*** Opening of Source material ***

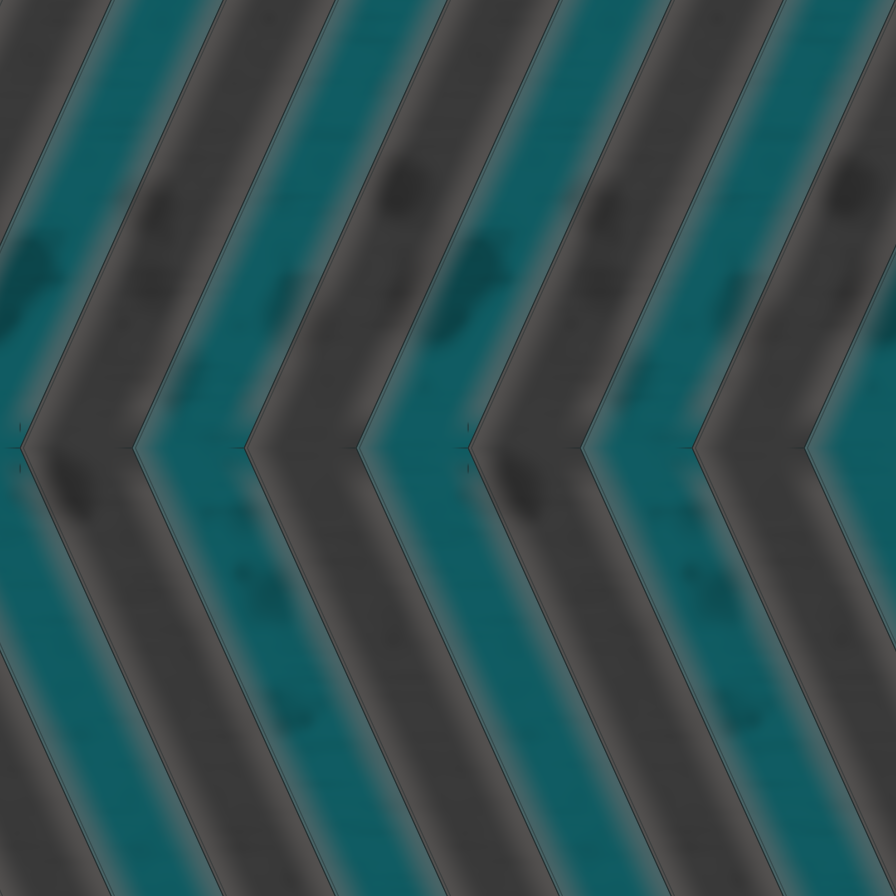
A WebGL 2 fragment shader for this pattern:

```glsl
#version 300 es
precision highp float;
// Tiling chevrons pointing left: teal and charcoal bands, folded at mid height.
// A sheared stripe coordinate gives the bands, their pale worn rims and thin
// grooves; wrapped cellular blotches, repeating twice across, add the stains.

uniform vec2 u_resolution;
out vec4 fragColor;

const float REPEATS = 4.0;          // teal + charcoal pairs across
const float SHEAR = 0.2266;         // sideways run of one chevron arm
const float OFFSET = 0.0225;        // where the first charcoal tip sits
const float WEAR_REPEATS = 2.0;     // stain repeats across
const float RIM_WIDTH = 0.043;
const float GROOVE_HALF = 0.0008;
const float GROOVE_GAP = 0.0036;    // between main and faint groove
const float TIP_FADE = 0.055;       // height over which rims vanish at tips
const float TIP_CRACK = 0.022;
const float NICK_HEIGHT = 0.023;
const vec2 STAIN_CELLS = vec2(4.0, 8.0);
const vec2 STREAK_CELLS = vec2(5.0, 60.0);

const vec3 TEAL = vec3(0.060, 0.355, 0.380);
const vec3 TEAL_RIM = vec3(0.285, 0.390, 0.400);
const vec3 CHARCOAL = vec3(0.222, 0.222, 0.222);
const vec3 CHARCOAL_RIM = vec3(0.325, 0.315, 0.310);
const vec3 GROOVE = vec3(0.120, 0.165, 0.170);

vec3 hash3(vec2 cell) {
    vec3 p = fract(cell.xyx * vec3(0.1031, 0.1030, 0.0973));
    p += dot(p, p.yxz + 33.33);
    return fract((p.xxy + p.yzz) * p.zyx);
}

// Sum of soft spots, one per cell, on a grid that wraps after `cells`.
float spots(vec2 uv, vec2 cells, float seed) {
    vec2 p = uv * vec2(WEAR_REPEATS, 1.0) * cells;
    vec2 base = floor(p);
    float sum = 0.0;
    for (int j = -1; j <= 1; j++) {
        for (int i = -1; i <= 1; i++) {
            vec2 cell = base + vec2(i, j);
            vec3 h = hash3(mod(cell, cells) + seed);
            vec2 d = p - cell - 0.15 - 0.7 * h.xy;
            sum += h.z * h.z * exp(-dot(d, d) * mix(10.0, 5.0, h.x));
        }
    }
    return sum;
}

// Coverage of a thin line, stable when thinner than a pixel.
float thinLine(float d, float halfWidth, float px) {
    float cover = clamp((halfWidth - abs(d)) / px + 0.5, 0.0, 1.0);
    return cover * min(1.0, 2.0 * halfWidth / px);
}

void main() {
    vec2 uv = gl_FragCoord.xy / u_resolution;
    float px = 1.0 / min(u_resolution.x, u_resolution.y);

    // Stripe coordinate and distances to the band's two edges
    float fold = abs(uv.y - 0.5);
    float stripe = uv.x - OFFSET - 2.0 * SHEAR * fold;
    float phase = fract(stripe * REPEATS);
    float band = fract(stripe * REPEATS * 2.0);
    float fromLeft = band / (REPEATS * 2.0);
    float fromRight = (1.0 - band) / (REPEATS * 2.0);
    float edge = fromLeft < fromRight ? fromLeft : -fromRight;
    float tealSide = (0.25 - abs(phase - 0.75)) / REPEATS;
    float teal = clamp(tealSide / px + 0.5, 0.0, 1.0);

    // Stains and faint level streaks
    float stain = spots(uv, STAIN_CELLS, 11.0);
    float detail = spots(uv, STAIN_CELLS * 3.0, 47.0);
    float streak = spots(uv, STREAK_CELLS, 83.0);

    // Pale rims, absent just outside each tip
    float rimWidth = RIM_WIDTH * (1.06 - 0.25 * stain + 0.1 * detail);
    float tipFade = smoothstep(0.0, TIP_FADE, fold);
    float rim = 1.0 - smoothstep(0.0, rimWidth, fromLeft);
    rim = max(rim, tipFade * (1.0 - smoothstep(0.0, rimWidth, fromRight)));

    vec3 color = mix(mix(CHARCOAL, CHARCOAL_RIM, rim), mix(TEAL, TEAL_RIM, rim), teal);
    float wear = 0.24 * smoothstep(0.25, 0.95, stain + 0.25 * detail);
    wear += 0.035 * (detail - 0.3) + 0.035 * (streak - 0.3);
    color *= 1.0 - wear * (1.0 - 0.6 * rim);

    // Double groove along every edge
    float groove = 0.85 * thinLine(edge, GROOVE_HALF, px);
    groove = max(groove, 0.4 * thinLine(edge - GROOVE_GAP, GROOVE_HALF, px));

    // Short cracks ahead of the tips and small nicks beside some of them
    float crack = thinLine(uv.y - 0.5, GROOVE_HALF, px);
    crack *= 1.0 - smoothstep(0.0, TIP_CRACK, fromRight);
    float nickX = (fract((uv.x - OFFSET) * WEAR_REPEATS + 0.5) - 0.5) / WEAR_REPEATS;
    float nick = thinLine(nickX, GROOVE_HALF, px);
    nick *= 1.0 - smoothstep(0.002, 0.007, abs(fold - NICK_HEIGHT));
    groove = max(groove, max(0.6 * crack, 0.6 * nick));

    fragColor = vec4(mix(color, GROOVE, groove), 1.0);
}
```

*** Close of Source material ***

Work item -
In the listing above, find each line containing "smoothstep" and copy it.

Solved exercise -
    float tipFade = smoothstep(0.0, TIP_FADE, fold);
    float rim = 1.0 - smoothstep(0.0, rimWidth, fromLeft);
    rim = max(rim, tipFade * (1.0 - smoothstep(0.0, rimWidth, fromRight)));
    float wear = 0.24 * smoothstep(0.25, 0.95, stain + 0.25 * detail);
    crack *= 1.0 - smoothstep(0.0, TIP_CRACK, fromRight);
    nick *= 1.0 - smoothstep(0.002, 0.007, abs(fold - NICK_HEIGHT));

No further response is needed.